§ GIVEN RECORDS
▬▬▬

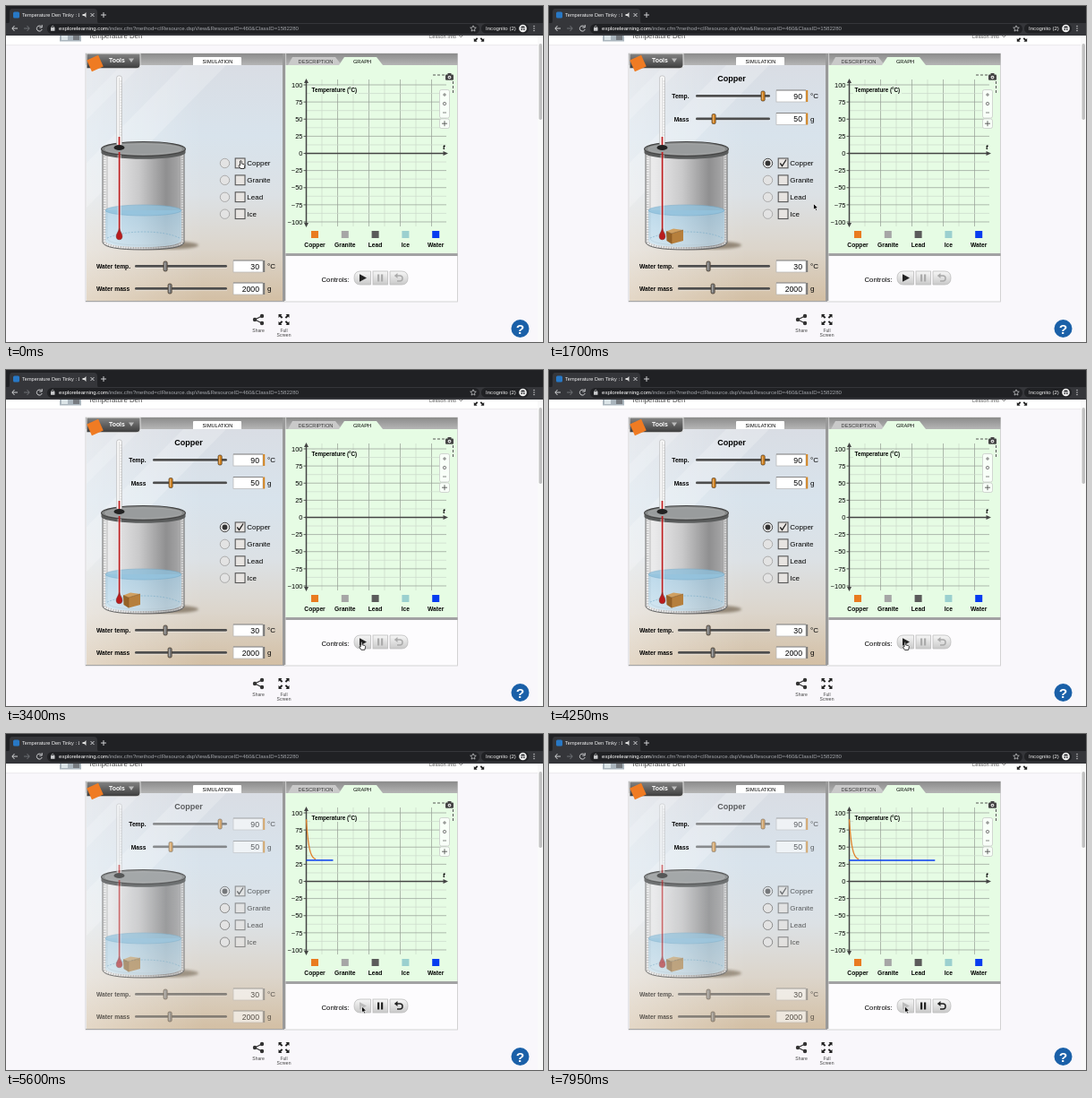
Recreate the animation shown at these times as an HTML page. Size 600x375 px, loop 8 s.

```html
<!DOCTYPE html>
<html lang="en">
<head>
<meta charset="utf-8">
<title>Heat experiment</title>
<style>
html, body { margin: 0; width: 100%; height: 100%; overflow: hidden; background: #fff; }
svg { display: block; width: 100vw; height: 100vh; }
text { font-family: "Liberation Sans", Arial, sans-serif; }
</style>
</head>
<body>
<svg id="stage" viewBox="0 0 600 375"></svg>
<script>
const LOOP = 8000, PICK = 450, START = 4530;
const stage = document.getElementById("stage");

const text = (x, y, size, label, extra = "") => `<text x="${x}" y="${y}" font-size="${size}" ${extra}>${label}</text>`;
const rect = (x, y, w, h, fill, extra = "") => `<rect x="${x}" y="${y}" width="${w}" height="${h}" fill="${fill}" ${extra}/>`;
const path = (d, fill, extra = "") => `<path d="${d}" fill="${fill}" ${extra}/>`;
const line = (d, stroke, width = 1, extra = "") => path(d, "none", `stroke="${stroke}" stroke-width="${width}" ${extra}`);
const oval = (x, y, rx, ry, fill, extra = "") => `<ellipse cx="${x}" cy="${y}" rx="${rx}" ry="${ry}" fill="${fill}" ${extra}/>`;
const gradient = (id, dir, stops) => `<linearGradient id="${id}" x2="${dir === "x" ? 1 : 0}" y2="${dir === "y" ? 1 : 0}">` +
  stops.map(([at, color]) => `<stop offset="${at}" stop-color="${color}"/>`).join("") + "</linearGradient>";
const bold = 'font-weight="bold"', middle = 'text-anchor="middle"', end = 'text-anchor="end"';

const defs = `<defs>
  ${gradient("panel", "y", [[0, "#d9dde4"], [.3, "#d8e3ec"], [.55, "#dce1e5"], [.78, "#dcd5cb"], [1, "#d3bfa4"]])}
  ${gradient("glow", "x", [[0, "#ffffff60"], [.6, "#ffffff00"]])}
  ${gradient("bar", "y", [[0, "#8b8b8b"], [1, "#b5b5b5"]])}
  ${gradient("tools", "y", [[0, "#858585"], [1, "#3c3c3c"]])}
  ${gradient("metal", "x", [[0, "#eee"], [.12, "#e9e9ea"], [.45, "#c9c9ca"], [.78, "#8f8f90"], [.92, "#a2a2a3"], [1, "#ddd"]])}
  ${gradient("water", "y", [[0, "#a9d2ea"], [1, "#c9e4f3"]])}
  ${gradient("button", "y", [[0, "#f7f7f7"], [1, "#c9c9c9"]])}
  <clipPath id="tabClip"><rect x="17" y="4" width="65" height="14"/></clipPath>
  <clipPath id="panelClip"><rect x="90" y="66" width="219" height="263"/></clipPath>
  <filter id="soft"><feGaussianBlur stdDeviation="1.6"/></filter>
</defs>`;

function browser() {
  return rect(0, 0, 600, 20, "#202124") +
    path("M1 20Q4 20 4 16V7Q4 3 7 3H98Q102 3 102 7V16Q102 20 105 20Z", "#35363a") +
    rect(0, 19, 600, 14, "#35363a") + rect(46, 20, 483, 11, "#202124", 'rx="5.5"') +
    rect(8, 6.5, 7, 7, "#2878c5", 'rx="1.5"') +
    text(18, 12.4, 5.6, "Temperature Den Tinky : Le", 'fill="#f0f0f1" clip-path="url(#tabClip)"') +
    path("M85.5 9H87.5L89.5 7V13L87.5 11H85.5Z", "#ddd") +
    line("M94.5 8L98.5 12M98.5 8L94.5 12M106 10H112M109 7V13", "#dedfe1", .9) +
    line("M13 25H7M9.5 22L6.8 25L9.5 28", "#e3e4e6", .9) +
    line("M20 25H26M23.5 22L26.2 25L23.5 28", "#75777b", .9) +
    line("M39.5 23A3 3 0 1 0 40.2 26M40.2 21V24H37.3", "#dedfe1", .9) +
    rect(50, 24, 4.5, 3.8, "#c8c9cb", 'rx=".5"') + line("M51 24V23Q52.2 21 53.5 23V24", "#c8c9cb", .7) +
    text(59, 27, 6.1, '<tspan fill="#fff">explorelearning.com</tspan>/index.cfm?method=cIResource.dspView&amp;ResourceID=460&amp;ClassID=1582280', 'fill="#a2a5aa"') +
    path("M522 21.8L523 24L525.3 24.2L523.5 25.8L524 28.1L522 26.9L520 28.1L520.5 25.8L518.7 24.2L521 24Z", "none", 'stroke="#d0d1d3" stroke-width=".7"') +
    rect(531, 19.8, 53, 10.8, "#202124", 'rx="5.2"') +
    text(536, 27.1, 6.1, "Incognito (2)", 'fill="#eee"') + oval(577.5, 25, 4.3, 4.3, "#f1f1f1") +
    path("M575 24.5H580L579 22.4H576Z", "#35363a") + oval(576.3, 26.2, .9, .9, "#35363a") + oval(578.8, 26.2, .9, .9, "#35363a") +
    [22.5, 25, 27.5].map(y => oval(590, y, .7, .7, "#ddd")).join("");
}

const fullscreen = (x, y, s, color) =>
  `<g transform="translate(${x} ${y}) scale(${s})">` + [0, 90, 180, 270].map(a =>
    `<g transform="rotate(${a})">${path("M-6 -6H-2L-3.3 -4.7L-1.2 -2.6L-2.6 -1.2L-4.7 -3.3L-6 -2Z", color)}</g>`).join("") + "</g>";

function page() {
  return rect(0, 33, 600, 342, "#f9f7fb") + rect(0, 33, 594, 10.5, "#fff") +
    rect(60, 32, 24, 7.5, "#aab5bd") + rect(62, 32, 7, 6, "#dce5e8") + rect(75, 33, 7, 5, "#777b80") +
    text(92, 36.2, 7.8, "Temperature Den", 'fill="#444"') +
    text(473, 35.8, 5.8, "Lesson Info", 'fill="#555"') + line("M506 32.5L508.3 34.8L510.6 32.5", "#555", .9) +
    fullscreen(528.5, 34, .95, "#222") + line("M0 43.6H594", "#e4e3e6", .7) +
    rect(594, 33, 6, 342, "#fafafa") + rect(595.5, 42, 3.5, 85, "#c1c1c1", 'rx="1.7"') +
    browser() +
    line("M286 346L278 350L286 354", "#333", 1.2) +
    [[286, 346], [278, 350], [286, 354]].map(([x, y]) => oval(x, y, 2.2, 2.2, "#333")).join("") +
    text(282, 364, 5, "Share", middle + ' fill="#444"') + fullscreen(310.5, 350, 1, "#222") +
    text(310.5, 364, 5, "Full", middle + ' fill="#444"') + text(310.5, 369, 5, "Screen", middle + ' fill="#444"') +
    oval(574.5, 360, 10, 10, "#1a60a8") + text(574.5, 365.5, 15.5, "?", `${middle} ${bold} fill="#fff"`);
}

function panels() {
  return rect(89, 53, 415.5, 277, "#fdfcfe", 'stroke="#c9c9c9" stroke-width=".8"') +
    rect(90, 66, 219, 263, "url(#panel)") + rect(90, 66, 219, 263, "url(#glow)") +
    `<g clip-path="url(#panelClip)" fill="#fff">
      <path d="M90 175L198 66H246L90 225Z" opacity=".2"/>
      <path d="M90 105L129 66H151L90 127Z" opacity=".16"/>
    </g>` +
    rect(89, 53, 415.5, 13, "url(#bar)") + rect(309, 53, 3.3, 276, "#999") + rect(312.3, 53, .8, 225, "#ddd") +
    line("M89 329.5H311", "#a5a5a5", 1.2) +
    path("M209 66V58Q209 57 210 57H262Q263 57 263 58V66Z", "#fff") + text(236.5, 63.6, 5.6, "SIMULATION", middle) +
    path("M90 53H150V66Q150 69.8 146 69.8H90Z", "url(#tools)", 'stroke="#eee" stroke-width=".9"') +
    text(115, 63, 6.9, "Tools", bold + ' fill="#fff"') + path("M137 58.5H143L140 63Z", "#bbb") +
    rect(92.5, 57, 14, 14, "#ef7b23", 'transform="rotate(-24 99.5 64)"') +
    rect(312.5, 276, 192, 3, "#858585", 'opacity=".75"') + rect(312.5, 66, 191.5, 210, "#e6fce4") +
    path("M315 66L320 57H368L375 66Z", "#c9c9c9") + path("M372 66L378 57H414L421 66Z", "#e6fce4") +
    text(346, 63.6, 5.7, "DESCRIPTION", middle + ' fill="#333"') + text(398, 63.6, 5.7, "GRAPH", middle);
}

function graph() {
  let out = "";
  for (let i = 1; i < 9; i++)
    out += line(`M${335.5 + 17.5 * i} 82V246`, i % 2 ? "#cbd9ca" : "#949d94", .7);
  for (let i = 0; i <= 16; i++)
    out += line(`M335 ${88 + 9.56 * i}H492`, i % 2 ? "#cbd9ca" : "#949d94", .7);
  for (let value = 100; value >= -100; value -= 25) {
    const y = 164.5 - value * .765;
    out += line(`M332.5 ${y}H335`, "#333", .8) + text(331.5, y + 2.7, 7.5, String(value).replace("-", "−"), end);
  }
  out += line("M335.5 84V244M334 164.5H490", "#444", 1.5) +
    path("M335.5 81L338 86H333ZM335.5 247L338 242H333ZM494 164.5L488.5 162V167Z", "#444") +
    rect(340, 89, 54, 9, "#e6fce4") + text(341.5, 95.8, 6.3, "Temperature (°C)", bold) +
    text(488, 159.5, 8, "t", bold + ' font-style="italic"');
  [["Copper", "#e97b20"], ["Granite", "#a6a6a6"], ["Lead", "#5b5b5b"], ["Ice", "#9bd0cf"], ["Water", "#073cf0"]].forEach(([name, color], i) => {
    const x = 345 + 33.8 * i;
    out += rect(x - 4, 251, 8, 8, color) + text(x, 269, 6.7, name, `${middle} ${bold}`);
  });
  return out + rect(484.5, 93.5, 11, 31.5, "#f8fff8", 'rx="2" stroke="#c4c4c4" stroke-width=".7"') +
    rect(484.5, 126, 11, 10.5, "#f8fff8", 'rx="2" stroke="#c4c4c4" stroke-width=".7"') +
    line("M488 99H492M490 97V101M488 119H492", "#666", .8) + oval(490, 109, 1.7, 1.7, "none", 'stroke="#666" stroke-width=".8"') +
    line("M487 131.2H493M490 128.2V134.2", "#555", .9) + line("M477 77H490M499.5 84V99", "#444", .9, 'stroke-dasharray="3 2"') +
    rect(491, 76.5, 9, 6.2, "#444", 'rx="1"') + rect(493.5, 75, 4, 2, "#444") + oval(495.5, 79.6, 1.8, 1.8, "#fff") + oval(495.5, 79.6, .9, .9, "#444");
}

function slider(y, from, knob, value, unit, accent) {
  return rect(from, y - 1.5, 247 - from, 2.8, "#4d4d4d", 'rx="1.4"') + line(`M${from + 1} ${y + 1.8}H247`, "#fff", .6, 'opacity=".7"') +
    rect(knob - 2, y - 5.5, 4.2, 11, accent, 'rx="1.5" stroke="#4a3a2a" stroke-width=".7"') + line(`M${knob - .5} ${y - 4}V${y + 4}`, "#fff", .7, 'opacity=".55"') +
    rect(254, y - 6.5, 33, 13, "#fff", 'stroke="#b4b4b4" stroke-width=".7"') + line(`M254 ${y - 6.5}H287`, "#777", .8) +
    rect(287.2, y - 6.5, 2, 13, accent) +
    text(283, y + 3.1, 8.7, value, end) + text(292, y + 2.8, 8, unit);
}

function beaker() {
  const body = "M108 161V264Q111 272 153 272Q196 272 199 264V161Z";
  const wall = "M110.3 165V264Q115 270.3 153 270.3Q192 270.3 197 264V165";
  return oval(180, 267, 35, 4.5, "#6b5b47", 'opacity=".65" filter="url(#soft)"') +
    path(body, "url(#metal)", 'stroke="#555" stroke-width=".9"') +
    path("M113 163V260Q118 267 153 267Q188 267 194 260V163Z", "none", 'stroke="#777" stroke-width=".6" opacity=".7"') +
    path("M111 228V262Q114 269 153 269Q192 269 196 262V228Z", "url(#water)", 'opacity=".7"') +
    oval(153.5, 228, 42.5, 6, "#8fc1dd", 'opacity=".8" stroke="#6fa8c8" stroke-width=".6"') +
    line("M113 259Q130 252 153 252Q180 252 194 259", "#76a9c6", .6, 'stroke-dasharray="2 1.5"') +
    line(wall, "#777", 2.2, 'stroke-dasharray="1.2 1.6" opacity=".65"') + line(wall, "#fff", .7, 'opacity=".7"') +
    path("M106.5 159.5V164C110 173 197 173 200.5 164V159.5Z", "#5b5d5d") +
    oval(153.5, 159.5, 47, 8, "#858888", 'stroke="#444" stroke-width="1.1"') +
    oval(153.5, 159.7, 43, 6, "#999c9d", 'stroke="#bbb" stroke-width=".5"');
}

function thermometer() {
  let ticks = "";
  for (let y = 84; y < 145; y += 3) ticks += `M127.5 ${y}H129.3`;
  return rect(123.7, 78, 5.6, 78, "#fafafa", 'rx="2" stroke="#aaa" stroke-width=".6"') + line(ticks, "#888", .35) +
    line("M126.5 80V146", "#ccc", .7) + line("M126.5 146V157", "#bf1f20", 1.7) +
    oval(126.5, 158, 6, 3, "#222") + line("M125.2 166V251M128.1 166V251", "#fff", .8, 'opacity=".8"') +
    line("M126.6 163V253", "#bf1f20", 1.7) +
    path("M126.6 248C127.8 253 130.4 254.5 129.9 258A3.4 3.4 0 0 1 123.2 258C122.7 254.5 125.4 253 126.6 248Z", "#b91c1d", 'stroke="#753030" stroke-width=".5"');
}

const cube = path("M131 251.5L139 248.5L150 250L137 254Z", "#d0a061") +
  path("M131 251.5L137 254V265.5L131.5 262Z", "#966327") + path("M137 254L150 250V262L137 265.5Z", "#b67f3c") +
  line("M131 251.5L137 254V265.5M137 254L150 250", "#805321", .5);

const rows = ["Copper", "Granite", "Lead", "Ice"].map((name, i) => ({ name, y: 175.5 + 18.9 * i }));
const choices = rows.map(({ name, y }) =>
  rect(256.2, y - 5.5, 10.8, 10.8, "#e7e4e1", 'stroke="#555" stroke-width="1.1"') + text(269.3, y + 2.8, 8, name)).join("");
const radios = (list, color) => list.map(({ y }) =>
  oval(244.5, y, 5.2, 5.2, "#e3e3e3", `stroke="${color}" stroke-width="1"`)).join("");

const copperTop = text(204, 84, 9, "Copper", `${middle} ${bold}`) + slider(100.5, 164, 239, "90", "°C", "#d3831f") + slider(126, 164, 184, "50", "g", "#d3831f");
const copperLabels = text(156.5, 103, 6.7, "Temp.", `${end} ${bold}`) + text(156.5, 128.5, 6.7, "Mass", `${end} ${bold}`);
const copperMarks = radios([rows[0]], "#444") + oval(244.5, 175.5, 2.9, 2.9, "#333") + line("M258.3 175.5L260.5 178.5L265 171.5", "#222", 1.3);
const waterControls = text(101, 293, 6.7, "Water temp.", bold) + text(101, 318, 6.7, "Water mass", bold) +
  slider(290.5, 144, 178, "30", "°C", "#777") + slider(315.5, 144, 183, "2000", "g", "#777");

const buttons = text(352.5, 308.3, 7.75, "Controls:") +
  path("M396 296H407.5V311H396Q389 311 389 303.5Q389 296 396 296Z", "url(#button)", 'stroke="#bcbcbc" stroke-width=".8"') +
  rect(410, 296, 16.5, 15, "url(#button)", 'stroke="#bcbcbc" stroke-width=".8"') +
  path("M429 296H442Q449 296 449 303.5Q449 311 442 311H429Z", "url(#button)", 'stroke="#bcbcbc" stroke-width=".8"') +
  path("M395 299.3L403 303.5L395 307.7Z", "#222", 'id="play"') +
  `<g id="others" color="#aaa">${rect(415, 299.5, 2.2, 8, "currentColor")}${rect(419, 299.5, 2.2, 8, "currentColor")}
   ${line("M436.5 301H440A2.9 2.9 0 0 1 440 307H437", "currentColor", 1.5)}${path("M437.5 298L433.8 301L437.5 304Z", "currentColor")}</g>`;

const arrow = path("M0 0V7L1.7 5.5L2.9 8.1L4.1 7.5L3 5H5.2Z", "#000", 'stroke="#fff" stroke-width=".7"');
const hand = path("M-.5 0Q.5 -1 1.2 0V3L4 3.6Q5.2 4 4.7 6L4 8.5H0L-2 5.3Q-1.8 4.2 -.5 5Z", "#fff", 'stroke="#111" stroke-width=".8"');

stage.innerHTML = defs + page() + panels() +
  `<g id="beaker">${beaker()}</g>
  <g id="sim">${thermometer()}<g id="copperSim">${cube}${copperTop}</g>${choices}${waterControls}<g id="marks">${copperMarks}</g></g>
  <g id="labels">${copperLabels}</g><g id="firstRadio">${radios([rows[0]], "#aaa")}</g>
  <g id="radioIdle">${radios(rows.slice(1), "#aaa")}</g><g id="radioRun">${radios(rows.slice(1), "#8a8a8a")}</g>` +
  graph() + line("", "#e0802c", 1.3, 'id="copperLine"') + line("", "#073cf0", 1.5, 'id="waterLine"') + buttons +
  `<g id="cursor"><g id="arrow">${arrow}</g><g id="hand">${hand}</g></g>`;

const part = id => stage.querySelector("#" + id);
const show = (id, on) => part(id).setAttribute("display", on ? "inline" : "none");

const stops = [[700, 262, 173], [1450, 295.5, 220.5], [1850, 295.5, 220.5], [2550, 348.5, 291.5], [2750, 348.5, 291.5], [3450, 397.5, 304]];
function pointer(t) {
  if (t <= stops[0][0]) return stops[0].slice(1);
  const next = stops.findIndex(stop => stop[0] > t);
  if (next < 0) return stops.at(-1).slice(1);
  const [t0, x0, y0] = stops[next - 1], [t1, x1, y1] = stops[next];
  const u = (t - t0) / (t1 - t0), k = u * u * (3 - 2 * u);
  return [x0 + (x1 - x0) * k, y0 + (y1 - y0) * k];
}

function curves(t) {
  const head = 335.5 + Math.max(0, t - START) * .028;
  let d = "M335.5 95.2";
  for (let x = 335.5; x <= Math.min(head, 346); x += .5)
    d += `L${x} ${140.9 - 45.7 * Math.exp((335.5 - x) / 2.9)}`;
  part("copperLine").setAttribute("d", d);
  part("waterLine").setAttribute("d", `M335.5 140.9H${head}`);
}

function draw(t) {
  const picked = t >= PICK, running = t >= START;
  for (const id of ["copperSim", "labels", "marks"]) show(id, picked);
  show("firstRadio", !picked);
  show("radioIdle", !running);
  show("radioRun", running);
  part("sim").setAttribute("opacity", running ? .6 : 1);
  part("beaker").setAttribute("opacity", running ? .85 : 1);
  part("play").setAttribute("fill", running ? "#bbb" : "#222");
  part("others").setAttribute("color", running ? "#222" : "#aaa");
  show("copperLine", running);
  show("waterLine", running);
  curves(t);
  const [x, y] = pointer(t);
  const overLink = (x < 268 && y < 182) || (!running && x > 389 && y > 296);
  part("cursor").setAttribute("transform", `translate(${x} ${y})`);
  show("arrow", !overLink);
  show("hand", overLink);
}

const began = performance.now();
function tick() {
  draw((performance.now() - began) % LOOP);
  requestAnimationFrame(tick);
}
tick();
</script>
</body>
</html>
```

▬▬▬

§ ACTIVITY
Scan the material for lines holding the word "stops", count them, and give the result alone.

§ ANSWER AREA
7